__Material provided__.
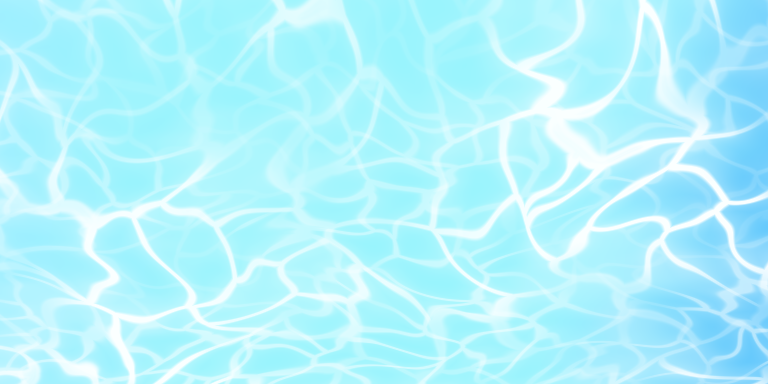
Give the GLSL for this texture, as a Shadertoy shader.

```glsl
const vec3 AQUA = vec3(0.59, 0.955, 0.99);
const vec3 SKY = vec3(0.61, 0.935, 1.0);
const vec3 DEEP = vec3(0.36, 0.77, 0.985);
const vec3 GLINT = vec3(0.985, 1.0, 1.0);

vec2 hash2(vec2 p) {
    vec2 k = vec2(dot(p, vec2(127.1, 311.7)), dot(p, vec2(269.5, 183.3)));
    return fract(sin(k) * 43758.55);
}

// Layered sines, roughly -1 to 1
float waves(vec2 p) {
    float sum = 0.0, amp = 0.5;
    for (int i = 0; i < 4; i++) {
        p = mat2(0.8, 0.6, -0.6, 0.8) * p * 1.7 + 1.3;
        sum += amp * sin(p.x + 1.5 * sin(p.y));
        amp *= 0.6;
    }
    return sum;
}

// Bends straight cell borders into flowing curves
vec2 ripple(vec2 p, float seed) {
    float freq = 1.4;
    for (int i = 0; i < 4; i++) {
        p += 0.42 / freq * sin(p.yx * freq + seed + vec2(0.0, 1.9));
        p = mat2(0.8, 0.6, -0.6, 0.8) * p;
        freq *= 1.75;
    }
    return p;
}

// Distance to the nearest cell border
float cellEdge(vec2 p) {
    vec2 cell = floor(p), f = fract(p), nearest = vec2(0.0), home = vec2(0.0);
    float best = 8.0;
    for (int y = -1; y <= 1; y++)
    for (int x = -1; x <= 1; x++) {
        vec2 g = vec2(x, y);
        vec2 r = g + hash2(cell + g) - f;
        if (dot(r, r) < best) {
            best = dot(r, r);
            nearest = r;
            home = g;
        }
    }
    float edge = 8.0;
    for (int y = -2; y <= 2; y++)
    for (int x = -2; x <= 2; x++) {
        vec2 g = home + vec2(x, y);
        vec2 r = g + hash2(cell + g) - f;
        vec2 across = r - nearest;
        if (dot(across, across) > 0.0001)
            edge = min(edge, dot(0.5 * (nearest + r), normalize(across)));
    }
    return edge;
}

// Bright net of light: thin lines that swell into rimmed ribbons
float caustic(vec2 p, float width, float soft, float seed) {
    float d = cellEdge(ripple(p, seed) + seed);
    float swell = smoothstep(0.2, 0.85, waves(p * 0.8 + seed));
    float w = width * (1.0 + 3.0 * swell);
    float core = 1.0 - smoothstep(w * 0.4, w + soft, d);
    float rim = swell * exp(-pow((d - w) / soft, 2.0));
    float strength = mix(0.3, 1.0, smoothstep(-0.6, 0.4, waves(p * 0.5 - seed)));
    float glow = 0.36 * exp(-d * 6.5);
    return strength * clamp(core * mix(0.85, 0.55, swell) + 0.4 * rim + glow, 0.0, 1.0);
}

void mainImage(out vec4 fragColor, in vec2 fragCoord) {
    vec2 uv = fragCoord / iResolution.y;
    float aspect = iResolution.x / iResolution.y;
    float across = uv.x / aspect;

    // Cells flatten toward the lower edge
    vec2 water = vec2(4.4 * uv.x, 8.0 * uv.y - 2.3 * uv.y * uv.y);

    // Water tint, deepest at the lower right
    float side = smoothstep(0.15, 0.5, abs(across - 0.45) + 0.06 * waves(water * 0.4));
    float depth = smoothstep(0.76, 1.06, across + 0.12 * (0.5 - uv.y)
                             + 0.035 * waves(water * vec2(0.4, 1.0)));
    vec3 color = mix(mix(AQUA, SKY, side), DEEP, depth);

    // Calm patch left of the middle
    vec2 calmOffset = (uv - vec2(0.43 * aspect, 0.55)) / vec2(0.34, 0.3);
    float calm = exp(-dot(calmOffset, calmOffset));

    // Broad net, fine net and soft haze
    float broad = caustic(water, 0.025, 0.05, 3.7) * (1.0 - 0.55 * calm);
    float fine = caustic(water * vec2(1.3, 1.6) + 5.0, 0.015, 0.07, 8.2)
               * mix(0.55, 0.3, smoothstep(0.1, 0.8, uv.y));
    float haze = 0.2 * smoothstep(-0.5, 0.9, waves(water * vec2(0.7, 1.1) + 2.0));
    float light = 1.0 - (1.0 - broad) * (1.0 - fine) * (1.0 - haze);

    fragColor = vec4(mix(color, GLINT, light), 1.0);
}
```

__What to do__. Which lines hold the word "fragColor"? Copy each of them from the records.

__Answer space__.
void mainImage(out vec4 fragColor, in vec2 fragCoord) {
    fragColor = vec4(mix(color, GLINT, light), 1.0);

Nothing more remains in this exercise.